My third radio story for The California Report aired on Friday, Dec. 16. I produced a “sound postcard” about 18-year-old Visalia musician Evan Hatfield, who has volunteered his time and energy the past two summers to teach free guitar lessons to kids at the Boys and Girls Club of Tulare County. The classes are organized by Visalia concert promoter Aaron Gomes and his excellent nonprofit Sound N Vision Foundation.
I reported the story this past July during my summer internship at KQED Public Radio, working out the Central Valley bureau office in Fresno. Producing a sound postcard is one of two major projects that interns are asked to complete. The sound postcard is different from a regular feature in that the reporter does not narrate the piece. Instead, the subjects themselves narrate, or the sound itself propels the narrative forward. I had a little bit of both in the final piece.
It’s quite difficult to make a good sound postcard, one that flows organically with the subjects from scene to scene– especially on your first try. I had to travel down to Visalia twice to visit Evan’s class and interview him, because I knew that I needed him to comment on certain ideas in his narration to make the story structure work. I also knew that I needed to get clearer examples of Evan interacting with his students. It was tough to capture the scenes for the story because a guitar class is pretty chaotic by nature, with people continually plunking and strumming. During the sound gathering, I constantly switched back and forth between the warmer room mic (the ElectroVoice RE-50B) and the shotgun mic (the AudioTechnica 8035b).
In the end, I was happy with how the mixing turned out. It was fun to hear Evan describe the class in his own words, hear him interact several times with his students, and also to hear a student and parent describe his classroom demeanor and work. Part of the glue that held the piece together was Evan playing one of his own original compositions at both the beginning and the end. I think the two-minute piece managed to capture multiple elements of what was going on in a very busy class, which was part of my goal.

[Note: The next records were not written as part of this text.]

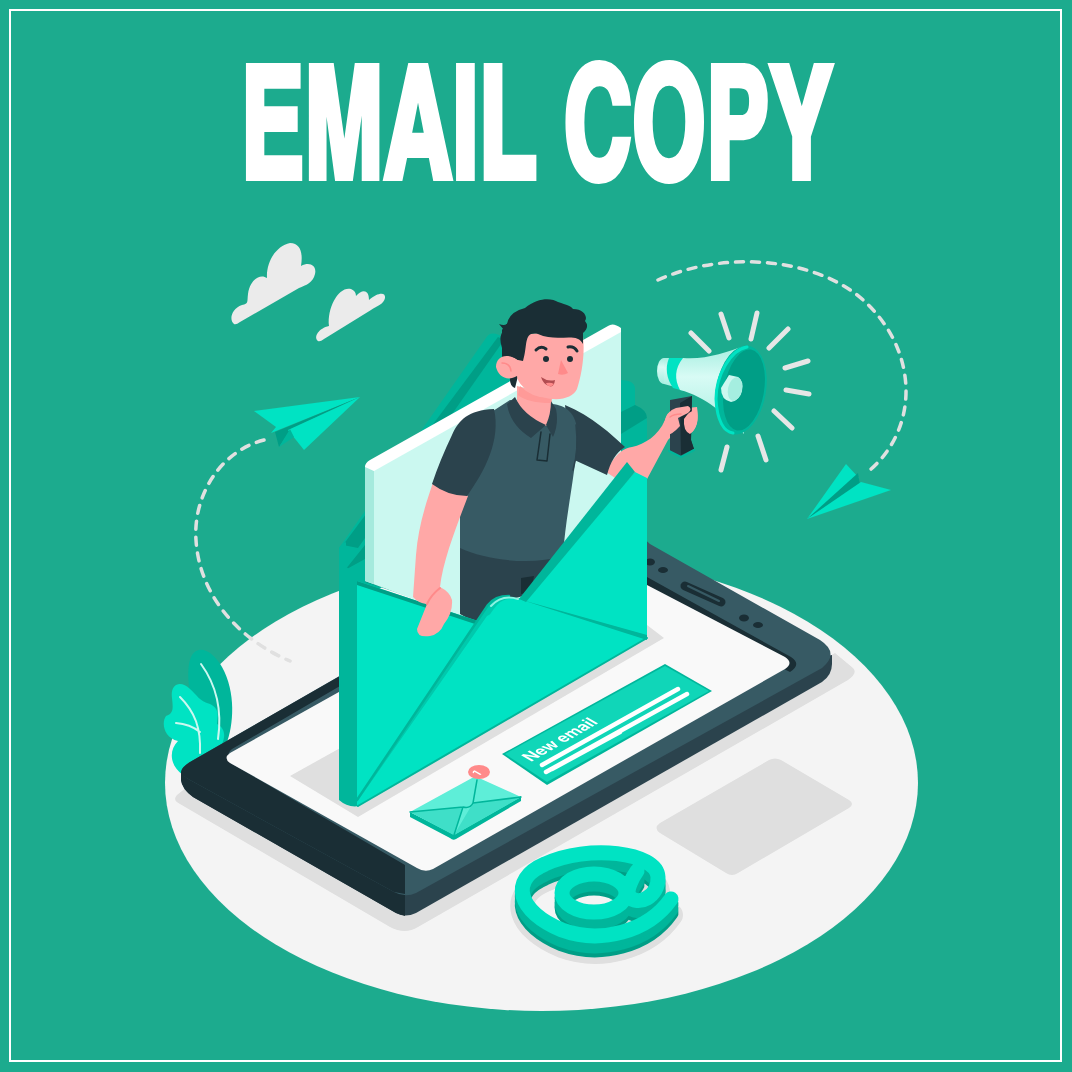
<!DOCTYPE html>
<html lang="en">
<head>
<meta charset="utf-8">
<title>Email copy</title>
<style>
:root {
  --green: #1cab8e; --mint: #00e3c3; --teal: #00b69b; --deep: #009e86;
  --pale: #cbf8f0; --ink: #1a2e35; --slate: #2b434d; --steel: #375a64;
  --skin: #ffa8a7; --blush: #ff8a8a; --floor: #f4f4f4; --shade: #dfdfdf; --cloud: #ebebeb;
}
* { margin: 0; box-sizing: border-box; }
html, body { width: 1072px; height: 1072px; overflow: hidden; }
.poster { position: relative; width: 1072px; height: 1072px; background: var(--green); }
.frame { position: absolute; inset: 9px 10px 10px 9px; border: 2px solid #fff; }
.title { position: absolute; inset: 0 0 auto; height: 230px; font: 700 156px "TeX Gyre Heros Cn", "Liberation Sans", sans-serif; }
.title svg, .scene { position: absolute; left: 0; top: 0; display: block; }
.title text { fill: #fff; stroke: #fff; stroke-width: 6; }
.mint { fill: var(--mint); } .teal { fill: var(--teal); } .deep { fill: var(--deep); }
.pale { fill: var(--pale); } .ink { fill: var(--ink); } .slate { fill: var(--slate); }
.steel { fill: var(--steel); } .skin { fill: var(--skin); } .floor { fill: var(--floor); }
.shade { fill: var(--shade); } .cloud { fill: var(--cloud); } .white { fill: #fff; }
.line { fill: none; stroke-linecap: round; stroke-linejoin: round; }
.trail { stroke: #e0e0e0; stroke-width: 3.5; stroke-dasharray: 8 8; }
.rays { stroke: #e6e6e6; stroke-width: 5; }
.label { font: 700 17px Inter, "Open Sans", sans-serif; fill: #fff; }
</style>
</head>
<body>
<main class="poster">
  <div class="frame"></div>
  <h1 class="title"><svg width="1072" height="230"><text x="241" y="178" textLength="592" lengthAdjust="spacingAndGlyphs">EMAIL COPY</text></svg></h1>

  <svg class="scene" width="1072" height="1072" viewBox="0 0 1072 1072" role="img" aria-label="A man with a megaphone rising from an envelope on a phone">
    <defs>
      <linearGradient id="cone-light" x1="0" y1="0" x2="0" y2="1">
        <stop offset="0" stop-color="#a5eee0"/><stop offset=".35" stop-color="#d8fbf5"/><stop offset="1" stop-color="#a5eee0"/>
      </linearGradient>
      <path id="at-ring" d="M671 899C648 932 600 944 562 930C518 912 508 880 545 864C588 844 657 852 658 877C659 897 637 907 629 896C626 890 632 878 637 871"/>
      <ellipse id="at-bowl" cx="594" cy="893" rx="32" ry="19"/>
    </defs>

    <ellipse class="floor" cx="541.5" cy="783" rx="376.5" ry="228"/>

    <g id="clouds" class="cloud">
      <path d="M234 324C229 320 231 309 242 305C249 304 247 301 248 294C250 280 260 273 267 278C266 262 276 246 290 243C301 243 303 254 301 266C310 261 317 266 315 274C313 283 306 285 299 288L240 322Q236 325 234 324Z"/>
      <path d="M318 341C313 337 319 328 329 326C327 307 339 286 351 289Q356 291 356 296C362 289 369 289 369 300C378 292 386 292 385 298C384 304 377 306 371 310L324 339Q320 342 318 341Z"/>
    </g>

    <g id="trails" class="line trail">
      <path d="M264 440C218 452 193 498 196 540C199 592 235 638 290 661"/>
      <path d="M658 280C720 252 805 256 856 294C918 343 922 425 870 470"/>
    </g>

    <g id="leaves">
      <path class="teal" d="M215 755C190 720 184 672 191 657C197 644 212 649 222 667C236 692 234 725 226 745Z"/>
      <path class="mint" d="M183 775C169 765 169 750 178 741C164 738 161 723 166 716C174 713 173 708 172 698C170 683 181 680 190 689C197 695 199 701 210 704C221 709 217 718 217 724C229 730 224 745 216 752Z"/>
      <path class="line" stroke="#cbf8f0" stroke-width="2" d="M201 664C217 686 222 712 218 739M180 697C195 712 201 728 200 753M176 723Q190 724 200 732"/>
    </g>

    <g id="phone">
      <path class="shade" d="M177 795L192 783L405 903L835 653L853 668Q858 673 848 680L418 927Q405 935 390 927L180 804Q172 800 177 795Z"/>
      <path class="slate" d="M181 772V780Q182 789 193 797L396 913Q405 918 416 913L822 682Q832 675 832 664V655Z"/>
      <path class="ink" d="M181 772V780Q182 789 193 797L396 913L405 916V890Z"/>
      <path class="steel" d="M190 762L600 526Q625 520 650 544L820 640Q840 653 822 668L416 893Q405 898 394 892L190 780Q174 771 190 762Z"/>
      <path class="ink" d="M181 772Q181 768 190 762L340 676V686L232 749Q224 756 232 764L405 865V894L394 892L190 780Q181 775 181 772Z"/>
      <path class="ink" d="M640 583L784 657Q792 663 784 669L790 672Q802 664 791 657L647 577Z"/>
      <path d="M230 753L600 546Q615 561 647 585L785 657Q794 663 785 669L433 869Q425 873 417 868L230 763Q223 758 230 753Z" fill="#f9f9f9"/>
      <path class="line" stroke="#1a2e35" stroke-width="9" d="M685 586L721 602"/>
      <path class="line" stroke="#375a64" stroke-width="2" d="M688 586L719 601"/>
      <g class="ink"><ellipse cx="650" cy="562" rx="5" ry="3.5"/><ellipse cx="663" cy="570" rx="5" ry="3"/><ellipse cx="744" cy="618" rx="5" ry="3.5"/><ellipse cx="758" cy="625" rx="5" ry="3"/></g>
    </g>

    <path id="envelope-shadow" class="shade" d="M290 776L342 747L647 625L664 638L358 817Z"/>

    <g id="envelope-back">
      <path class="teal" d="M339 548L486 338Q490 331 499 335L521 345V480L365 600L339 580Z"/>
      <path class="deep" d="M343 545L498 337L504 340L358 548Z"/>
      <path class="teal" d="M600 385L621 380Q634 380 635 388V405Q647 410 647 422V490L560 600H480Z"/>
      <path class="deep" d="M621 412L635 405Q647 410 647 418L621 434Z"/>
      <path class="deep" d="M345 570L365 559V582L480 620L520 596L600 490L365 545Z"/>
    </g>

    <g id="letter">
      <path class="pale" d="M365 466L612 325L621 330V500L520 620H470L365 581Z"/>
      <path d="M365 466L374 471V584L365 581Z" fill="#a5eadd"/>
      <path class="white" d="M365 467Q365 463 370 460L608 326Q613 322 621 328V332L374 471Z"/>
    </g>

    <g id="man">
      <path class="slate" d="M460 546V614L478 624L495 604L530 594L564 545Z"/>
      <path class="ink" d="M521 578L534 576L531 592L521 594Z"/>
      <path class="skin" d="M606 472C616 452 625 448 632 447C645 444 658 436 665 420Q668 410 676 409L697 407C699 418 697 431 689 434C678 433 673 434 668 440L646 481Q640 490 629 487Z"/>
      <path class="slate" d="M565 405C592 416 612 435 625 447Q612 455 607 475L570 458Z"/>
      <path class="steel" d="M493 411L510 400L552 404C566 405 577 414 577 432C577 470 566 510 563 556C530 566 486 560 460 548V490C476 450 480 430 493 411Z"/>
      <path class="line" stroke="#2b434d" stroke-width="1.5" d="M576 425Q579 450 573 470"/>
      <path class="skin" d="M517 386V402Q528 425 547 426Q554 415 551 395Z"/>
      <path class="slate" d="M507 404L515 397Q523 415 546 425L531 438Q510 425 507 404ZM551 401L556 409Q559 424 553 437L546 425Q551 414 551 401Z"/>
      <path class="line" stroke="#1a2e35" stroke-width="1.5" d="M541 432L537 460L547 461L550 434"/>
      <path d="M520 386Q533 399 552 398L551 403Q528 403 518 395Z" fill="#ff9a98"/>
      <path class="ink" d="M515 388Q509 386 510 375L502 358V330Q510 316 522 325L528 352L519 372Z"/>
      <path class="skin" d="M518 360C524 350 522 340 527 334L582 330C586 350 582 374 577 389C573 398 558 402 543 397C526 393 517 382 517 376C507 382 498 376 496 367C496 357 506 352 518 360Z"/>
      <path class="ink" d="M518 360Q505 353 502 348Q498 336 504 330L499 324Q504 326 507 324Q509 312 525 308C538 297 552 298 558 302C567 305 571 306 573 309C584 309 588 317 585 321Q590 327 583 333V344C577 331 558 343 538 334C523 331 528 346 523 361Z"/>
      <g class="ink"><circle cx="546" cy="359" r="3"/><circle cx="570" cy="359" r="3"/></g>
      <path class="line" stroke="#1a2e35" stroke-width="3" d="M536 350Q541 345 546 349M568 347Q574 346 577 351"/>
      <path d="M561 360L568 373Q563 376 558 374Z" fill="#ff8a8a"/>
      <path d="M541 377Q548 382 555 380Q554 388 549 386Q543 384 541 377Z" fill="#b24c51"/>
      <path d="M546 383Q551 382 554 384Q551 388 547 385Z" fill="#ff8a8a"/>
      <path class="line" stroke="#ff8a8a" stroke-width="1.5" d="M502 363Q510 363 511 371"/>
    </g>

    <g id="envelope-front">
      <path class="teal" d="M339 550Q339 545 346 542V566L358 580L359 806Q348 808 339 800Z"/>
      <path class="mint" d="M357 581L478 621L500 598L520 598L635 472L647 478V638L357 806Z"/>
      <path class="deep" d="M357 581L478 621L475 624L357 585Z"/>
      <path class="teal" d="M519 599L627 462L635 472L526 602Z"/>
      <path d="M357 802L488 604Q499 592 520 600L487 616Z" fill="#00c9ad"/>
      <path class="mint" d="M357 806L493 610Q505 592 524 602L647 638Z"/>
      <path class="line" stroke="#00b69b" stroke-width="2.5" d="M357 800L488 605Q495 596 509 596"/>
      <path class="teal" d="M522 600L647 635V640L575 617Z"/>
      <path class="line" stroke="#00b69b" stroke-width="2" d="M647 638L358 806"/>
      <path class="line" stroke="#8cf3e2" stroke-width="2" d="M491 606Q502 594 518 599"/>
    </g>

    <g id="left-arm">
      <path class="skin" d="M434 480C424 508 418 530 416 555L413 597Q418 603 427 604L417 629Q417 638 430 636Q440 634 444 624Q453 613 452 600Q450 592 440 587C443 560 457 525 468 496Z"/>
      <path class="line" stroke="#ff8a8a" stroke-width="2" d="M427 604Q431 595 440 588"/>
      <path class="slate" d="M494 409C468 410 459 420 452 435Q440 460 432 484Q448 496 467 496C485 471 501 440 494 409Z"/>
    </g>

    <g id="megaphone">
      <path class="line rays" d="M691 333L709 351M721 314L729 338M757 313L751 339M788 329L769 348M808 361L785 368M786 390L809 394M774 411L792 428M758 436L766 460M727 447L721 470"/>
      <path class="slate" d="M670 400L692 396L691 440L694 449L681 457L670 451Z"/>
      <path class="ink" d="M680 403L692 396L691 440L694 449L681 455Z"/>
      <path class="line" stroke="#00b69b" stroke-width="2" d="M669 451L681 457L694 450"/>
      <ellipse cx="664" cy="371" rx="7" ry="13" fill="url(#cone-light)"/>
      <path d="M664 358H675V387L664 384Z" fill="url(#cone-light)"/>
      <path class="mint" d="M669 358H684Q672 373 684 391L673 388Q663 373 669 358Z"/>
      <path d="M683 358C705 360 727 352 744 346V434C727 416 705 396 680 390Q671 373 683 358Z" fill="url(#cone-light)"/>
      <ellipse class="teal" cx="741" cy="390" rx="25" ry="45" transform="rotate(10 741 390)"/>
      <ellipse class="deep" cx="744" cy="390" rx="20" ry="41" transform="rotate(10 744 390)"/>
      <path class="line" stroke="#00e3c3" stroke-width="3" d="M747 347C730 350 716 376 716 399C717 421 724 432 733 433"/>
      <path class="pale" d="M729 375L738 377Q744 381 742 391Q740 400 731 402Q721 400 721 388Z"/>
      <ellipse cx="735" cy="389" rx="7" ry="12" fill="#a5eee0" transform="rotate(12 735 389)"/>
      <path class="skin" d="M664 424Q666 411 676 408L688 406Q693 409 688 413L678 418L680 426Q672 435 665 436ZM684 419Q690 409 697 411Q700 426 690 434Q683 431 684 419Z"/>
      <path class="line" stroke="#ff8a8a" stroke-width="1.5" d="M670 417Q674 414 681 414"/>
    </g>

    <g id="paper-planes">
      <path class="mint" d="M254 411L360 397L271 433L276 427Z"/>
      <path class="deep" d="M360 397L275 432L279 447L291 429Z"/>
      <path class="mint" d="M360 397L288 430L304 450Z"/>
      <path class="teal" d="M279 447L290 429L294 437Z"/>
      <path class="mint" d="M807 519L846 464L859 478Z"/>
      <path class="deep" d="M807 519L858 473L860 485Z"/>
      <path class="mint" d="M807 519L861 482L891 490Z"/>
    </g>

    <g id="mail-icon">
      <path class="teal" d="M410 812L454 834L521 796V801L456 839Q453 841 450 838L410 817Z"/>
      <path d="M410 812L472 778Q475 776 479 778L521 797L454 835Z" fill="#5eeed8"/>
      <path d="M410 812L463 807L454 835ZM521 797L473 803L454 835Z" fill="#3fdfc8"/>
      <path class="line" stroke="#00b69b" stroke-width="1.5" d="M410 812L463 807L454 835M463 807Q470 809 473 803L521 797M473 803L477 780"/>
      <ellipse cx="479" cy="772" rx="11" ry="7" fill="#ff8a8a"/>
      <text class="label" style="font-size:11px" transform="matrix(.87 -.5 .87 .5 480 775)" text-anchor="middle">1</text>
    </g>

    <g id="notification">
      <path class="teal" d="M502 754L665 664L712 691L547 785Z"/>
      <path d="M505 754L665 666L709 691L547 782Z" fill="#10d6b8"/>
      <text class="label" x="0" y="0" textLength="78" lengthAdjust="spacingAndGlyphs" transform="matrix(.87 -.5 .87 .5 531 762)">New email</text>
      <path class="line" stroke="#fff" stroke-width="4.5" d="M542 765L678 689M546 772L687 694M552 769L620 732"/>
    </g>

    <path id="floor-card" class="shade" d="M660 823L769 760Q775 757 781 760L849 800Q855 804 849 808L738 873Q732 877 726 873L660 833Q653 828 660 823Z"/>

    <g id="at-sign" class="line">
      <g stroke="#dfdfdf" stroke-width="24"><use href="#at-ring" x="0" y="16"/></g>
      <g stroke="#009e86" stroke-width="15"><use href="#at-ring" y="14"/><use href="#at-bowl" y="14"/></g>
      <g stroke="#00b69b" stroke-width="15"><use href="#at-ring" y="10"/><use href="#at-ring" y="5"/><use href="#at-bowl" y="10"/><use href="#at-bowl" y="5"/></g>
      <g stroke="#00e3c3" stroke-width="15"><use href="#at-ring"/><use href="#at-bowl"/></g>
    </g>
  </svg>
</main>
</body>
</html>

Looking back on the summer, I was so lucky to work with bureau chief Sasha Khokha, an award-winning radio reporter and documentary filmmaker. Sasha exposed me to a ton of different tasks and assignments in my ten short weeks with her, setting me up in a very short period of time to become a freelance producer for The California Report. I’m grateful for her feedback on this story especially, as she painstakingly walked me through the writing, editing, and mixing process.
Here’s the link to the final radio story. Also, please consider donating to Sound N Vision, to help them keep their summer educational programs free and accessible.